Top of Data for the task

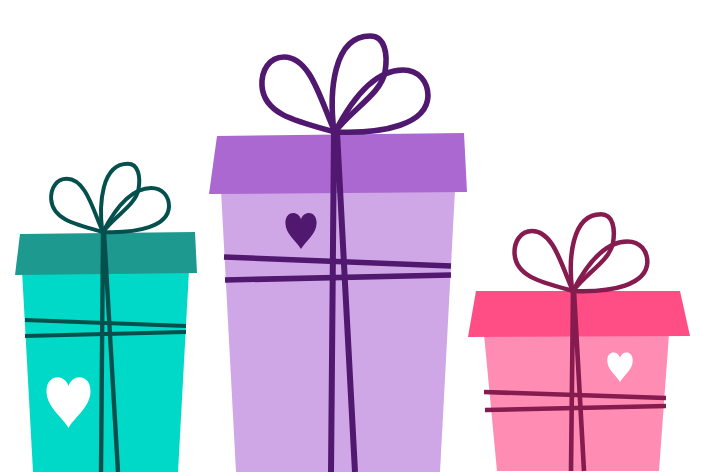
<!DOCTYPE html>
<html lang="en">
<head>
<meta charset="utf-8">
<title>Three gift boxes</title>
<style>
:root {
  --paper: #ffffff;
  --teal-box: #00d9c8; --teal-lid: #1e9990; --teal-ribbon: #04504d;
  --violet-box: #cfa7e6; --violet-lid: #aa68d0; --violet-ribbon: #50186f;
  --pink-box: #ff8cb2; --pink-lid: #ff4d85; --pink-ribbon: #861b50;
}
html, body { margin: 0; background: var(--paper); overflow: hidden; }
svg { display: block; width: 707px; height: 472px; }
.ribbon { fill: none; stroke: var(--ribbon); }
.box { fill: var(--box); }
.lid { fill: var(--lid); }
.bow { color: var(--ribbon); }
.heart-white { fill: var(--paper); }
.heart-dark { fill: var(--ribbon); }
.teal { --box: var(--teal-box); --lid: var(--teal-lid); --ribbon: var(--teal-ribbon); }
.violet { --box: var(--violet-box); --lid: var(--violet-lid); --ribbon: var(--violet-ribbon); }
.pink { --box: var(--pink-box); --lid: var(--pink-lid); --ribbon: var(--pink-ribbon); }
</style>
</head>
<body>
<svg viewBox="0 0 707 472" role="img" aria-label="Three gift boxes with bows and hearts">
  <defs>
    <g id="bow" fill="none" stroke="currentColor" stroke-width="5.6" stroke-linejoin="round" stroke-linecap="round">
      <path d="M0 0C-14 -30 -24 -75 -51 -75C-66 -75 -74 -61 -73 -46C-71 -18 -40 -11 0 0"/>
      <path d="M-1 0C-6 -40 -2 -96 35 -96C50 -96 53 -78 50 -60C46 -38 16 -22 0 0"/>
      <path d="M0 0C18 -35 40 -62 68 -62C84 -62 93 -50 93 -36C92 -8 50 2 0 0"/>
    </g>
    <path id="heart" d="M0 0C-7 -12 -22 -21 -22 -37C-22 -54 -4 -55 0 -42C4 -55 22 -54 22 -37C22 -21 7 -12 0 0Z"/>
  </defs>

  <g class="teal">
    <polygon class="box" points="22,270 189,270 178,472 33,472"/>
    <polygon class="lid" points="20,234 195,232 197,273 15,275"/>
    <g class="ribbon" stroke-width="4">
      <path d="M25 320L186 326M25 336L186 332"/>
      <path d="M103 232L101 472M104 232L118 472" stroke-width="4.4"/>
    </g>
    <use class="bow" href="#bow" transform="translate(103 232) scale(.71)"/>
    <use class="heart-white" href="#heart" transform="translate(68.500 428)"/>
  </g>

  <g class="violet">
    <polygon class="box" points="221,190 455,190 440,472 236,472"/>
    <polygon class="lid" points="217,136 464,133 467,192 209,194"/>
    <g class="ribbon" stroke-width="5.6">
      <path d="M224 257L451 266M225 280L451 275"/>
      <path d="M334 132L331 472M337 132L355 472" stroke-width="6"/>
    </g>
    <use class="bow" href="#bow" transform="translate(335 132)"/>
    <use class="heart-dark" href="#heart" transform="translate(301 249) scale(.71)"/>
  </g>

  <g class="pink">
    <polygon class="box" points="484,334 669,334 659,471 497,471"/>
    <polygon class="lid" points="476,291 680,291 690,336 468,337"/>
    <g class="ribbon" stroke-width="4.6">
      <path d="M484 392L666 398M485 410L666 406"/>
      <path d="M573 291L571 471M574 291L584 471"/>
    </g>
    <use class="bow" href="#bow" transform="translate(573 291) scale(.8)"/>
    <use class="heart-white" href="#heart" transform="translate(620 382) scale(.58)"/>
  </g>
</svg>
</body>
</html>
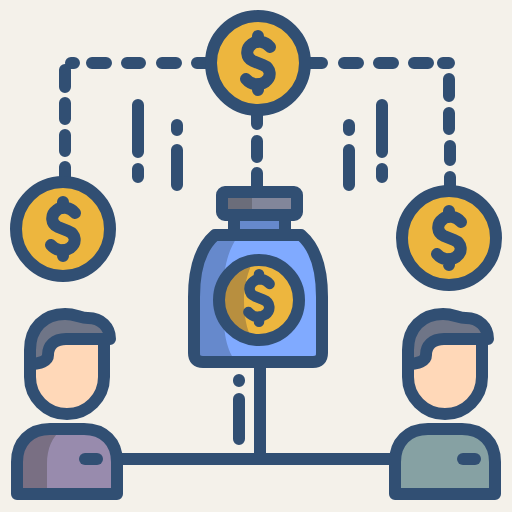
<!DOCTYPE html>
<html lang="en">
<head>
<meta charset="utf-8">
<title>Shared savings icon</title>
<style>
:root {
  --paper: #f4f1ea;
  --ink: #314f73;
  --gold: #edb63e;
  --gold-shade: #b88f3f;
  --jar: #80aaff;
  --jar-shade: #6689cc;
  --cap: #82869a;
  --cap-shade: #6b6d7a;
  --hair: #6f7587;
  --skin: #ffd8b8;
  --plum: #988bad;
  --plum-shade: #796f83;
  --sage: #86a1a3;
}
html, body { margin: 0; width: 512px; height: 512px; overflow: hidden; background: var(--paper); }
svg { display: block; }
.line { fill: none; stroke: var(--ink); stroke-width: 12; stroke-linecap: round; stroke-linejoin: round; }
.square { stroke-linecap: butt; }
.gold { fill: var(--gold); }
.gold-shade { fill: var(--gold-shade); }
.jar { fill: var(--jar); }
.jar-shade { fill: var(--jar-shade); }
.cap { fill: var(--cap); }
.cap-shade { fill: var(--cap-shade); }
.hair { fill: var(--hair); }
.skin { fill: var(--skin); }
.plum { fill: var(--plum); }
.plum-shade { fill: var(--plum-shade); }
.sage { fill: var(--sage); }
</style>
</head>
<body>
<svg width="512" height="512" viewBox="0 0 512 512" role="img" aria-label="Two people sharing a money jar, with coins linked by dashed lines">
  <defs>
    <path id="dollar" class="line" d="M0 -27V-21M0 21V27M12 -16C7 -22 -1 -23 -6 -19C-13 -14 -12 -5 -5 -2L5 2C13 5 14 14 7 19C1 23 -7 22 -12 16"/>
    <g id="coin">
      <circle class="gold" r="47"/>
      <circle class="line" r="47"/>
      <use href="#dollar"/>
    </g>
    <g id="head">
      <path class="skin" d="M30 340H104V377A37 37 0 0 1 30 377Z"/>
      <path class="hair" d="M30 364V350C30 328 44 314 65 314C76 314 80 318 88 318C101 318 110 327 110 339H66C54 339 48 346 48 355C48 361 40 364 30 364Z"/>
      <path class="line" d="M30 364V350C30 328 44 314 65 314C76 314 80 318 88 318C101 318 110 327 110 339H66C54 339 48 346 48 355C48 361 40 364 30 364V377A37 37 0 0 0 104 377V340"/>
    </g>
    <path id="torso" d="M17 494V462C17 442 30 429 50 429H84C104 429 117 442 117 462V494Z"/>
    <clipPath id="torso-area"><use href="#torso"/></clipPath>
    <path id="jar-body" d="M215 235H301C316 248 322 270 322 297V353Q322 362 313 362H203Q194 362 194 353V297C194 270 200 248 215 235Z"/>
    <clipPath id="jar-area"><use href="#jar-body"/></clipPath>
    <clipPath id="jar-coin-area"><circle cx="259" cy="300" r="40"/></clipPath>
  </defs>

  <g id="dashed-links" class="line">
    <path d="M201 63H197M176 63H162M140 63H127M106 63H92"/>
    <path d="M74 63H71M65 70V87M65 103V119M65 135V151M65 167V180"/>
    <path d="M309 63H322M344 63H358M379 63H393M414 63H428M443 63H449"/>
    <path d="M449 79V96M449 113V129M450 146V160M450 177V188"/>
    <path d="M257 114V124M257 141V157M257 173V187"/>
    <path d="M201 63H213"/>
  </g>

  <g id="motion-marks" class="line">
    <path d="M138 105V152M138 169V177M177 125V130M177 150V185"/>
    <path d="M382 105V152M382 169V177M349 125V130M349 150V185"/>
    <path d="M239 380V381M239 399V439"/>
  </g>

  <g id="coins">
    <use href="#coin" x="258" y="63"/>
    <use href="#coin" x="63" y="229"/>
    <use href="#coin" x="449" y="238"/>
  </g>

  <path id="connector" class="line square" d="M260 362V459M117 459H395"/>

  <g id="money-jar">
    <rect class="jar-shade" x="234" y="215" width="51" height="20"/>
    <path class="line" d="M234 216V235M285 216V235"/>
    <use href="#jar-body" class="jar"/>
    <path class="jar-shade" clip-path="url(#jar-area)" d="M190 230H243C228 246 223 268 223 297C223 330 225 350 239 366H190Z"/>
    <use href="#jar-body" class="line"/>
    <rect class="cap" x="222" y="192" width="75" height="23" rx="3"/>
    <rect class="cap-shade" x="222" y="192" width="30" height="23" rx="3"/>
    <rect class="line" x="222" y="192" width="75" height="23" rx="3"/>
    <circle class="gold" cx="259" cy="300" r="40"/>
    <path class="gold-shade" clip-path="url(#jar-coin-area)" d="M215 255H256C248 270 244 285 244 300C244 318 247 332 255 345H215Z"/>
    <circle class="line" cx="259" cy="300" r="40"/>
    <use href="#dollar" transform="translate(259 298) scale(.88)"/>
  </g>

  <g id="person-left">
    <use href="#head"/>
    <use href="#torso" class="plum"/>
    <path class="plum-shade" clip-path="url(#torso-area)" d="M10 425H68C54 433 47 446 47 464V500H10Z"/>
    <use href="#torso" class="line"/>
    <path class="line" d="M85 459H97"/>
  </g>

  <g id="person-right" transform="translate(378 0)">
    <use href="#head"/>
    <use href="#torso" class="sage"/>
    <use href="#torso" class="line"/>
    <path class="line" d="M85 459H97"/>
  </g>
</svg>
</body>
</html>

Bottom of Data for the task

Task description:
Return all lines of the data in which the string "paper" appears.

Finished exercise:
  --paper: #ffffff;
html, body { margin: 0; background: var(--paper); overflow: hidden; }
.heart-white { fill: var(--paper); }
  --paper: #f4f1ea;
html, body { margin: 0; width: 512px; height: 512px; overflow: hidden; background: var(--paper); }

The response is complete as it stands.